*** Block opens ***
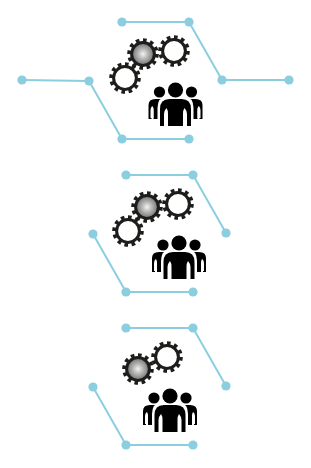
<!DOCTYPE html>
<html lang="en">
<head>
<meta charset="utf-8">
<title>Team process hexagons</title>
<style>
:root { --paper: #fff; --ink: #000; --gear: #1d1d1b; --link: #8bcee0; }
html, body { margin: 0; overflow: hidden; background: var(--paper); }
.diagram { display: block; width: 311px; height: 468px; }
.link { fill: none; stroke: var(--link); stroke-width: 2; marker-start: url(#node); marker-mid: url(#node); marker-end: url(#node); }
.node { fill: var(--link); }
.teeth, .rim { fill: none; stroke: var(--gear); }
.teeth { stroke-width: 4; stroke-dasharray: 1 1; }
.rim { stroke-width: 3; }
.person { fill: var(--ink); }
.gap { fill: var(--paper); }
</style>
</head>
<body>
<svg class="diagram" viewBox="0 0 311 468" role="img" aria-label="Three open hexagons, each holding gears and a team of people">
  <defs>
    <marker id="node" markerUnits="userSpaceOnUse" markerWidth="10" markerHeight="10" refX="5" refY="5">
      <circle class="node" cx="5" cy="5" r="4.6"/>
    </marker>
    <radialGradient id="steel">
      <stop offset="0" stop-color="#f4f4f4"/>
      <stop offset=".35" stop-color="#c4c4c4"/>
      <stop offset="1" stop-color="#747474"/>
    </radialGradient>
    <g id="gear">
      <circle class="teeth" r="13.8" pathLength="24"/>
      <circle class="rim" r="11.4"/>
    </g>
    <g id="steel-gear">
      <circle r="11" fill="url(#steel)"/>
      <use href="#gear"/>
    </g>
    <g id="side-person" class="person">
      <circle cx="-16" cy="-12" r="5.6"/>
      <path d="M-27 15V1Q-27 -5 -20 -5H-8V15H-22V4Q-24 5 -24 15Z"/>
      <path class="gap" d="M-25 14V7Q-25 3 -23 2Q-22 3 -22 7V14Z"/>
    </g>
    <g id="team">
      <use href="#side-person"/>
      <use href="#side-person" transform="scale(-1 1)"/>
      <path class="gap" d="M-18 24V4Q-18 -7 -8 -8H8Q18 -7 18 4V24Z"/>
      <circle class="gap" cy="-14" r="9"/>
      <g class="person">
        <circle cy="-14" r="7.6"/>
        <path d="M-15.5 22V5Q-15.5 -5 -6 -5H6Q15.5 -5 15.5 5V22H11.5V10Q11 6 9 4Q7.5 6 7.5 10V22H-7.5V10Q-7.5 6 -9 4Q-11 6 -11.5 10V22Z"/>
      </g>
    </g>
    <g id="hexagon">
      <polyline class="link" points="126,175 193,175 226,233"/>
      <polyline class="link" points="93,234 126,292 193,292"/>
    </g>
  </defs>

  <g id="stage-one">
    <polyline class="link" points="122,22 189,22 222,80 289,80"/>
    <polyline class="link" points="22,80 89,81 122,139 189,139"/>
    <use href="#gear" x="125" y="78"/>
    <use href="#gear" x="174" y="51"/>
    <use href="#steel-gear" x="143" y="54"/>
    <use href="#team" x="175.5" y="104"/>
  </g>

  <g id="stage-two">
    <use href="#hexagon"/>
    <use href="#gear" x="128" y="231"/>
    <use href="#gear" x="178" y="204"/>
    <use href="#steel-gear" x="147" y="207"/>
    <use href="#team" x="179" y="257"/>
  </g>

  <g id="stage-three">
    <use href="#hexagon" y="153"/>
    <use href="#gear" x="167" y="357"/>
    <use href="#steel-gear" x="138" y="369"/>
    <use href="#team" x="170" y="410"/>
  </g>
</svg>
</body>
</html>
*** Block closes ***
# Goal of the exercise
In the records above, find the lines containing "hexagons" and copy them.

# Solved problem
<title>Team process hexagons</title>
<svg class="diagram" viewBox="0 0 311 468" role="img" aria-label="Three open hexagons, each holding gears and a team of people">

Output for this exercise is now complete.